Signs of recovery - a time for caution.

There is hopeful news: Economic indicators are showing signs that we are on the fringe of a recovery. That which might be considered hype in a national election year may well be the beginning of an economic growth spurt for the zone of the interior. But before you call your broker...

Consumer postholiday spending should have been down from the justifiably lackluster preholiday spending in the fourth quarter of '91. But a reported upturn in consumer purchases for both January and February of '92, about 2% and 1%, respectively, is being touted as a positive sign for the final three quarters of 1992. On related financial fronts we noticed that energy prices dropped slightly in January, which may be the reason for producer prices increasing only slightly for the same period. This increase is also evident in the recent rise in interest rates: The 8% mortgage-rate low of first quarter '92 is rapidly rising and is expected to return to 9+% rates by the third quarter '92. The point? This means that American industry may have a somewhat-sooner-than-expected opportunity to work itself out of this monetary morass. There is a glimmer of hope.

If we can gain a financial foothold, sufficient to enable us to work on becoming competitive, and not take this slight upswing as a transition that will come of its own doing, perhaps we can begin to make a difference in our financial future--after all, the economic condition of a nation is its metabolism, we cannot exist without it. Make no mistake about it, the economic climb ahead is going to be very difficult.

Weathering the job cuts that have come and are yet to come is not a mere matter-of-fact consequence of this economy--they are a harsh reality of, at least in part, poor long-term planning and an over-confident posture by individuals, industry, and government. And it's going to take some smart business planning and long-term strategy by individuals, industry, and government if we are to once again assume a formidable economic position in the world market. Yes, we continue to be a power to be reckoned with, but our pecuniary punch is losing its impact.

The next two years are going to be very trying for the U.S. Competition is growing and more major players are coming into the world market, and we must compete under an unstable economy, a dwindling job market, and the threat that we could lapse into another recession by mid-'93. If this truly is the beginning of the climb to economic growth in the '90s for the U.S., we must do whatever it takes to make it work.
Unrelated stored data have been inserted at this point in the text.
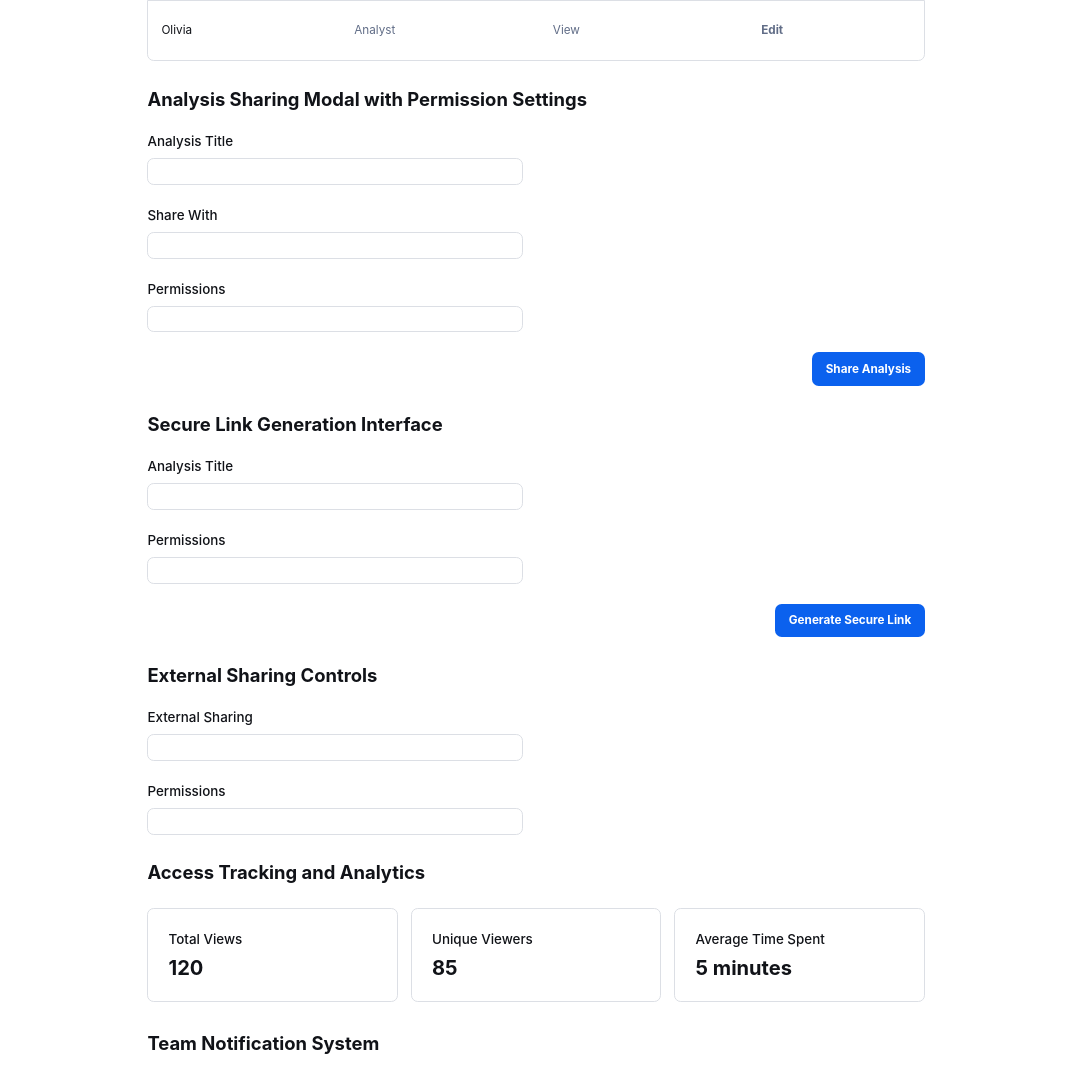
<!DOCTYPE html>
<html lang="en">
<head>
<meta charset="utf-8">
<title>Analysis Sharing</title>
<style>
:root {
  --page: #ffffff;
  --ink: #111318;
  --muted: #616d87;
  --line: #dcdfe5;
  --accent: #0b61ee;
  --radius: 6.7px;
}
* { box-sizing: border-box; margin: 0; padding: 0; }
html, body { width: 1072px; height: 1072px; overflow: hidden; background: var(--page); }
body { font-family: Inter, "Liberation Sans", sans-serif; color: var(--ink); }
main { width: 777.2px; margin: 0 auto; }

.members {
  display: grid;
  grid-template-columns: 192.8px 198.6px 208.4px 1fr;
  align-items: center;
  height: 61.1px;
  margin-bottom: 10px;
  border: 1px solid var(--line);
  border-radius: 0 0 var(--radius) var(--radius);
  font-size: 11.73px;
  line-height: 17.6px;
  color: var(--muted);
}
.members > * { padding-left: 13px; }
.members .name { color: var(--ink); }
.members a { color: inherit; font-weight: 700; text-decoration: none; }

h2 {
  padding: 16.75px 0 10.05px;
  font-size: 18.43px;
  line-height: 23.45px;
  font-weight: 700;
  white-space: nowrap;
}

.field { width: 375.2px; padding: 10.05px 0; }
.label { font-size: 13.4px; line-height: 20.1px; font-weight: 500; white-space: nowrap; }
.field .label { padding-bottom: 6.7px; }
.box { height: 26.8px; border: 1px solid var(--line); border-radius: var(--radius); }

.actions { display: flex; justify-content: flex-end; padding: 10.05px 0; }
.button {
  display: flex;
  align-items: center;
  height: 33.5px;
  padding: 0 13.4px;
  border-radius: var(--radius);
  background: var(--accent);
  color: var(--page);
  font-size: 11.73px;
  font-weight: 700;
  text-decoration: none;
  white-space: nowrap;
}

.stats { display: flex; gap: 13.4px; padding: 13.4px 0; }
.stat {
  flex: 1;
  display: flex;
  flex-direction: column;
  gap: 6.7px;
  height: 93.8px;
  padding: 20.1px;
  border: 1px solid var(--line);
  border-radius: var(--radius);
}
.value { font-size: 20.1px; line-height: 25.1px; font-weight: 700; white-space: nowrap; }
</style>
</head>
<body>
<main>
  <div class="members">
    <span class="name">Olivia</span>
    <span>Analyst</span>
    <span>View</span>
    <a href="#">Edit</a>
  </div>

  <section>
    <h2>Analysis Sharing Modal with Permission Settings</h2>
    <div class="field"><p class="label">Analysis Title</p><div class="box"></div></div>
    <div class="field"><p class="label">Share With</p><div class="box"></div></div>
    <div class="field"><p class="label">Permissions</p><div class="box"></div></div>
    <div class="actions"><a class="button" href="#">Share Analysis</a></div>
  </section>

  <section>
    <h2>Secure Link Generation Interface</h2>
    <div class="field"><p class="label">Analysis Title</p><div class="box"></div></div>
    <div class="field"><p class="label">Permissions</p><div class="box"></div></div>
    <div class="actions"><a class="button" href="#">Generate Secure Link</a></div>
  </section>

  <section>
    <h2>External Sharing Controls</h2>
    <div class="field"><p class="label">External Sharing</p><div class="box"></div></div>
    <div class="field"><p class="label">Permissions</p><div class="box"></div></div>
  </section>

  <section>
    <h2>Access Tracking and Analytics</h2>
    <div class="stats">
      <div class="stat"><p class="label">Total Views</p><p class="value">120</p></div>
      <div class="stat"><p class="label">Unique Viewers</p><p class="value">85</p></div>
      <div class="stat"><p class="label">Average Time Spent</p><p class="value">5 minutes</p></div>
    </div>
  </section>

  <section>
    <h2>Team Notification System</h2>
  </section>
</main>
</body>
</html>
If, on the other hand, it is another futile start, can we withstand a triple-dip recession?

A cautiously aggressive approach to this recovery is a must for government, industry, and individual alike. For even if this time we are able to bring about change, we have a national debt that will increase hundreds of billions of dollars in 1992 alone. Fact remains that there is no easy out--this is going to be a hard fought decade for all of us.
COPYRIGHT 1992 Society of Plastics Engineers, Inc.
No portion of this article can be reproduced without the express written permission from the copyright holder.
Copyright 1992 Gale, Cengage Learning. All rights reserved.

Article Details
Printer friendly Cite/link Email Feedback
Author:Ferris, Roger M.
Publication:Plastics Engineering
Article Type:Editorial
Date:Apr 1, 1992
Words:520
Previous Article:The future of plastics.
Next Article:Report sees slim gain for resins in 1992.
Topics:

Terms of use | Privacy policy | Copyright © 2021 Farlex, Inc. | Feedback | For webmasters |